She runs her hands up her own arms and across her shoulders, watches red lines pop up from where her nails have actually managed to grow out a bit.  She marvels at the pale expanse of her skin, at the lack of bruises or injuries except for the ones she gave herself.  She cups the full weight of her breasts in her hands, thumbs at the steel bars through her nipples, runs her fingertips down her ribs and across the width of her hips.  She brings her hands back up and pulls her hair up off of her back, twists until she can see the wings etched into the skin there and the swell of her ass.

She meets her own eyes in the mirror, ice blue and bright like stained glass, and watches them harden in real time.

“This is my body.”  Toni tells herself softly, firmly.  It’s a prayer, an affirmation.  A promise.  “This is who I am.  They can’t take that away from me.  I won’t let them.”

She pivots and goes to her dresser.  There she opens the thick enameled box Aunt Peggy had sent her for her birthday and pulls out the thick gold hairpins that had made up the other part of her gift.  She also grabs the angel wings Jarvis gave her and her newest tube of lipstick before she whirls back to the mirror.

Slowly, deliberately, she pins her hair up as sexy and elaborately as she can, sets the angel wings around her temples like a crown and then paints her lips in blood.
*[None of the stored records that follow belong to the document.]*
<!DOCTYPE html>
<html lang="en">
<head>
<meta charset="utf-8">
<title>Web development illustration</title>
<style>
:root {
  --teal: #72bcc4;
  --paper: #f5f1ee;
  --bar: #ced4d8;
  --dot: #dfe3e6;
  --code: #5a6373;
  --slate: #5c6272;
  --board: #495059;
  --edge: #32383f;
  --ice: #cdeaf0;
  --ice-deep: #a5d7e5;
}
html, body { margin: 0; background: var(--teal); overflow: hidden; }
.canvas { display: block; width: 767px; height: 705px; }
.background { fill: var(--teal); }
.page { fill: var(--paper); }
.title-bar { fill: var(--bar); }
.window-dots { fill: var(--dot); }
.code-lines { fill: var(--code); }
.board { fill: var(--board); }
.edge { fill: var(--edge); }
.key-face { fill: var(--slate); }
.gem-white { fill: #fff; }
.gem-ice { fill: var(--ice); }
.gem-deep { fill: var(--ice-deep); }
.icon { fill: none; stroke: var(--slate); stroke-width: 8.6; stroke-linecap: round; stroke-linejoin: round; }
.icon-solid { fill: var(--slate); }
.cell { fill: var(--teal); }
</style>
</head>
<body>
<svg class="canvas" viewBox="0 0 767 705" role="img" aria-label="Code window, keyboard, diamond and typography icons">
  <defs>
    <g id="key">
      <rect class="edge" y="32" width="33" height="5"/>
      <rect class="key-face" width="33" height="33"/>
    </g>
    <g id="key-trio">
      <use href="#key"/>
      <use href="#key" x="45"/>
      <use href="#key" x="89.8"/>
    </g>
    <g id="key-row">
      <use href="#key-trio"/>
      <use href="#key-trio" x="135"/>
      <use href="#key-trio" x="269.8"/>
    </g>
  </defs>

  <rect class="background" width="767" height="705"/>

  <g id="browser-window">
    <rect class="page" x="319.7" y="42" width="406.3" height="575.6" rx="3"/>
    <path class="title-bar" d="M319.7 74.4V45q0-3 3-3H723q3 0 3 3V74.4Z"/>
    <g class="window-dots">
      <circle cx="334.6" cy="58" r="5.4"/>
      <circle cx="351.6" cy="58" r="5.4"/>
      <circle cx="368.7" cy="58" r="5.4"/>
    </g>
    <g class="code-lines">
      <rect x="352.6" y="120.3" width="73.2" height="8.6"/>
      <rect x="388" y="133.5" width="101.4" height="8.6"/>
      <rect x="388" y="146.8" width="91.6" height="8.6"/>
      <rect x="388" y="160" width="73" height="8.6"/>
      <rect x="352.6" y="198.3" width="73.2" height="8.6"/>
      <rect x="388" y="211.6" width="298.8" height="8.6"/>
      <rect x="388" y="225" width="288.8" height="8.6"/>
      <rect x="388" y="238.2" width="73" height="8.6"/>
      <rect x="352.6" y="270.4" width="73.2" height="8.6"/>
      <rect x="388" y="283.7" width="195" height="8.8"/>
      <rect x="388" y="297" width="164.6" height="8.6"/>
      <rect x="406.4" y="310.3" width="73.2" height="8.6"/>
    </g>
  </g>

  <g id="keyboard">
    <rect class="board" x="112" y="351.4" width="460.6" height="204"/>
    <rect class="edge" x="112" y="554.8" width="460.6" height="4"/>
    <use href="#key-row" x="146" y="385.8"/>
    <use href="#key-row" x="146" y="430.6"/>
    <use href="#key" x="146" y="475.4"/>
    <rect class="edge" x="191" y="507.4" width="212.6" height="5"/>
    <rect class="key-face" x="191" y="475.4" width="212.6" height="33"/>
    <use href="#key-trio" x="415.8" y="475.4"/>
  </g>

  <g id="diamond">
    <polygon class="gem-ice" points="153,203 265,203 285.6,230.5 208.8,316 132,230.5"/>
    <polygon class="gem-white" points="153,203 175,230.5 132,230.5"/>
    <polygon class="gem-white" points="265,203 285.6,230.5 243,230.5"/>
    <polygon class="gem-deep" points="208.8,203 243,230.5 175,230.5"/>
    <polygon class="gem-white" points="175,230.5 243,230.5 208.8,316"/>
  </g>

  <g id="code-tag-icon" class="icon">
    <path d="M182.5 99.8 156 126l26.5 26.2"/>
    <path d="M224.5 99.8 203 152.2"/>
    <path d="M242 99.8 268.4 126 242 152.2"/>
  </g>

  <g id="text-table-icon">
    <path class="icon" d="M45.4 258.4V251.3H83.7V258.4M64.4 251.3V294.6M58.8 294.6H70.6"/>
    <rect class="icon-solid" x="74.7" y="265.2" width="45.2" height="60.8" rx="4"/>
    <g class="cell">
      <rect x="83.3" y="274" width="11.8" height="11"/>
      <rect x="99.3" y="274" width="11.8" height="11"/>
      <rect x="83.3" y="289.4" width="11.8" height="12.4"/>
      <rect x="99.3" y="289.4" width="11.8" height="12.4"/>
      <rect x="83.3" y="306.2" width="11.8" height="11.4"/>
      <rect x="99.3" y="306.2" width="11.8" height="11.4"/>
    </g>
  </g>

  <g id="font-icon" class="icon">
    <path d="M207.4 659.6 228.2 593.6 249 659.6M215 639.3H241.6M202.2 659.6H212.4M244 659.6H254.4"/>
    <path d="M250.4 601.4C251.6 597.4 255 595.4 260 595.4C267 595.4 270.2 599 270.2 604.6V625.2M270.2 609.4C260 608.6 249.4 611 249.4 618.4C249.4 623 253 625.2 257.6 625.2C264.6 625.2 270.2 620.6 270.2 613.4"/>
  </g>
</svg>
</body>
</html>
Her smile is all teeth.

She’s a Stark.

She’s the Stark.

As much as she hates Howard, as much as she feels nothing towards Maria, she’s still a Stark and that’s a name that matters.  That’s a name that gets attention, that has command.
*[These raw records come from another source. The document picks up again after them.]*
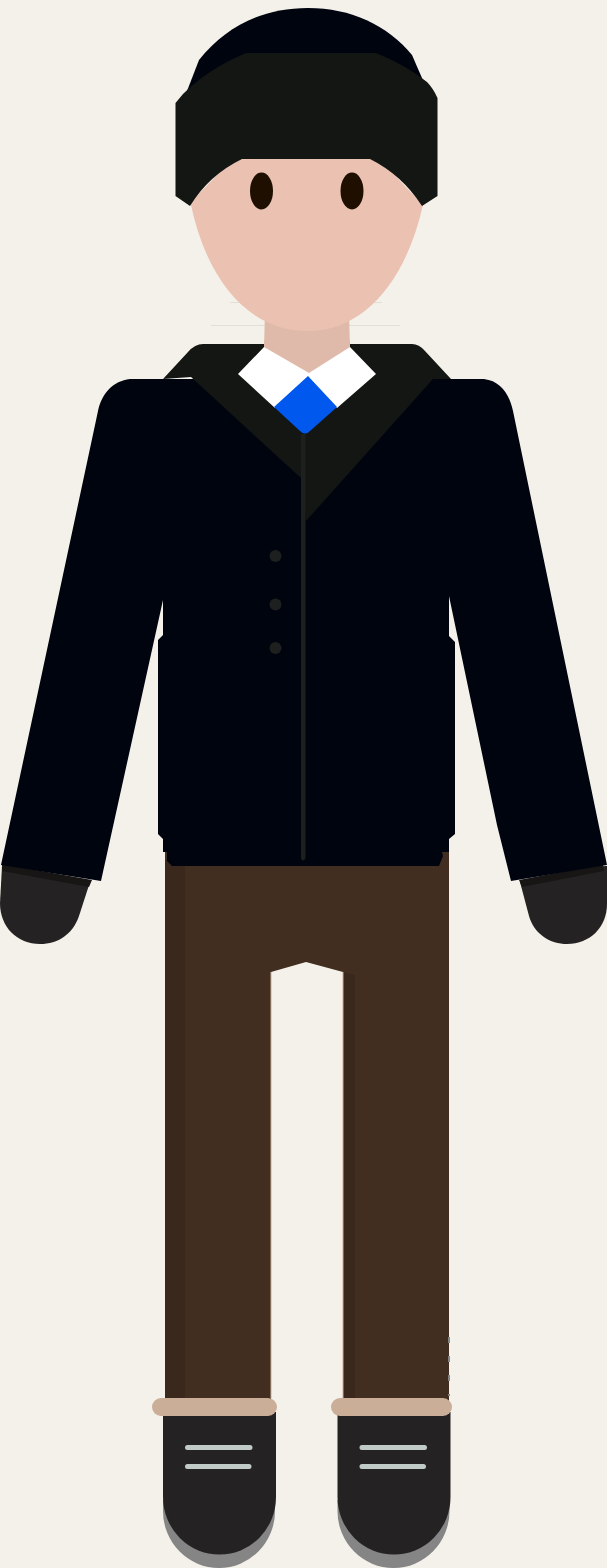
<!DOCTYPE html>
<html lang="en">
<head>
<meta charset="utf-8">
<title>Figure in winter clothes</title>
<style>
:root {
  --paper: #f4f1ea;
  --navy: #00040f;
  --fur: #131613;
  --skin: #ebc2b1;
  --neck: #dfb9aa;
  --eye: #1e0f00;
  --shirt: #ffffff;
  --tie: #0058ee;
  --trim: #1e1f1f;
  --glove: #252223;
  --glove-cuff: #171615;
  --trousers: #422e21;
  --trousers-shade: #3a281c;
  --hem: #cbae98;
  --lace: #c0cbc8;
  --sole: #858585;
}
html, body { margin: 0; width: 607px; height: 1568px; overflow: hidden; background: var(--paper); }
svg { display: block; }
.navy { fill: var(--navy); }
.fur { fill: var(--fur); }
.skin { fill: var(--skin); }
.neck { fill: var(--neck); }
.eye { fill: var(--eye); }
.shirt { fill: var(--shirt); }
.tie { fill: var(--tie); }
.trim { fill: var(--trim); }
.glove { fill: var(--glove); }
.glove-cuff { fill: var(--glove-cuff); }
.trousers { fill: var(--trousers); }
.trousers-shade { fill: var(--trousers-shade); }
.hem { fill: var(--hem); }
.sole { fill: var(--sole); }
.lace { stroke: var(--lace); stroke-width: 5; stroke-linecap: round; }
.inseam { stroke: var(--hem); stroke-width: 1; }
.scuff { stroke: var(--sole); stroke-width: 2; stroke-dasharray: 6 13; }
.hairline { stroke: #e3ded6; stroke-width: 1; }
</style>
</head>
<body>
<svg width="607" height="1568" viewBox="0 0 607 1568" role="img" aria-label="Drawn figure in a knit hat, dark coat, brown trousers and boots">
  <defs>
    <g id="boot">
      <path class="sole" d="M163 1500V1511A56 57 0 0 0 275 1511V1500Z"/>
      <path class="glove" d="M163 1412H276V1497A56 57 0 0 1 163 1497Z"/>
      <path class="lace" d="M187.500 1447.500H250M187.500 1466.500H249"/>
    </g>
  </defs>

  <g id="trousers">
    <path class="trousers" d="M165 845H449V1402H343V972L306 962L271 972V1402H165Z"/>
    <rect class="trousers-shade" x="165" y="860" width="20" height="542"/>
    <path class="trousers-shade" d="M343 972L355 975V1402H343Z"/>
    <path class="inseam" d="M271 972V1398M343 972V1398"/>
    <path class="scuff" d="M449 1337V1396"/>
  </g>

  <g id="boots">
    <use href="#boot"/>
    <use href="#boot" x="174.500"/>
    <rect class="hem" x="152" y="1398" width="125" height="18" rx="9"/>
    <rect class="hem" x="331" y="1398" width="121" height="18" rx="9"/>
  </g>

  <g id="gloves">
    <path class="glove" d="M2 866L90 882L79 916C73 934 58 944 40 944C17 944 0 927 0 903Z"/>
    <path class="glove-cuff" d="M2 864L92 880L89 887L2 871Z"/>
    <path class="glove" d="M605 866L520 882L529 916C534 934 550 944 567 944C590 944 607 927 607 904V866Z"/>
    <path class="glove-cuff" d="M603 864L519 880L522 887L604 871Z"/>
  </g>

  <g id="neck">
    <path class="hairline" d="M211 325.500H400M230 302.500H382"/>
    <path class="neck" d="M265 310H349L350 350L309 376L264 350Z"/>
  </g>

  <g id="coat">
    <path class="navy" d="M130 379H484C500 381 509 393 513 411L607 865L511 881L497 825L449 596V636L455 642V834L449 839V852H442L443 856L439 866H172L167 861V852H163V839L158 834V640L163 635V600L101 881L1 865L98 411C102 393 113 381 130 379Z"/>
    <path class="fur" d="M163 379L188 352Q195 344 203 344H412Q419 344 425 351L451 379H433L306 521L302 479L191 377Z"/>
    <path class="neck" d="M264 340H350V350L309 376L264 350Z"/>
    <path class="shirt" d="M264 347L309 373L350 347L376 374L337 408L306 380L275 408L238 374Z"/>
    <path class="tie" d="M308 376L337 407L310 431Q305 436 300 431L274 407Z"/>
    <path class="trim" d="M301 434H305.500V858Q303 863 301 858Z"/>
    <circle class="trim" cx="275.500" cy="556" r="6"/>
    <circle class="trim" cx="275.500" cy="604.500" r="6"/>
    <circle class="trim" cx="275.500" cy="648" r="6"/>
  </g>

  <g id="head">
    <path class="skin" d="M190 203L241 150H371L423 205C406 280 365 331 308 331C248 331 207 280 191 205Z"/>
    <ellipse class="eye" cx="261.500" cy="191" rx="11.500" ry="18.500"/>
    <ellipse class="eye" cx="352" cy="191" rx="11.500" ry="18.500"/>
  </g>

  <g id="hat">
    <path class="navy" d="M187 91L199 60C226 26 263 8 308 8C351 8 387 25 412 55L425 85L375 110H245Z"/>
    <path class="fur" d="M175.500 103L183 94Q208 69 246 53H376Q406 65 427 82Q433 88 437.500 98V196L422 206Q402 175 370 159H242Q209 175 190 206L175.500 196Z"/>
  </g>
</svg>
</body>
</html>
Plus, Howard’s dead now, she can’t help but think with a vicious sort of glee.  Howard’s dead and the Stark name is hers.

She’ll be damned if she’ll let any of them take that away from her either.

Her name’s Natasha Antonia Stark.  She’s a prodigy.  A genius.

And she’s going to show the whole world exactly what that means.


Toni lines her eyes in black, makes them smoky and slumberous, and then smooths scarlet stockings up the supple curves of her legs and snaps her garter belt into place before she slinks her way into a tiny black skirt.  She pulls a crimson blouse over her shoulders and grabs the highest, sharpest heels she owns.

She feels as if she’s donning armor.

She likes it.

She’ll paint herself in shades of red before she gives any of them the opportunity to do it for her.

She makes sure to tuck Jarvis’ monogrammed wallet, the one she long since claimed as her own, into her purse and grabs her wide lensed sunglass off her dresser.  She pauses long enough to look up into Steve’s smiling face.

“You’d have never loved me.”  Toni tells Steve’s smile and there’s a curl of something almost sad in her chest at having to admit that fact, at having to speak the words to the open air.  Captain America, Steve Rogers, would never choose her if given the opportunity.  “I know that now.  I’ll never be the kind of woman Aunt Peggy is, I’ll never be that good.  I’m fine with that.  But you were small once and you became mighty.  I think I could love you for that alone.  At least loving a dead man is safe.”

Toni steps forward and is, thanks to her towering heels, just tall enough to lean forward and press a single gentle kiss against the glass directly over Steve’s heart.

When she pulls back there’s a perfect imprint of her lips in crimson on the glass.

She doesn’t wipe it away.              

Instead she tilts her chin up, straightens her spine, and plants her free hand on the curve of her hip.

“I’m Toni fucking Stark Stevie and I’ve been small my whole life.”  Toni’s smile is a slow, seductive curl of lips.  But there’s still far too many teeth involved to be considered even remotely polite.  “Now it’s my turn to be mighty.”


Wax.  Feathers.  Heat.

She screams, a vicious and unbridled thing, and turns upwards towards the sun.

She leaves the sea and the taste of salt behind.

Except for how she doesn’t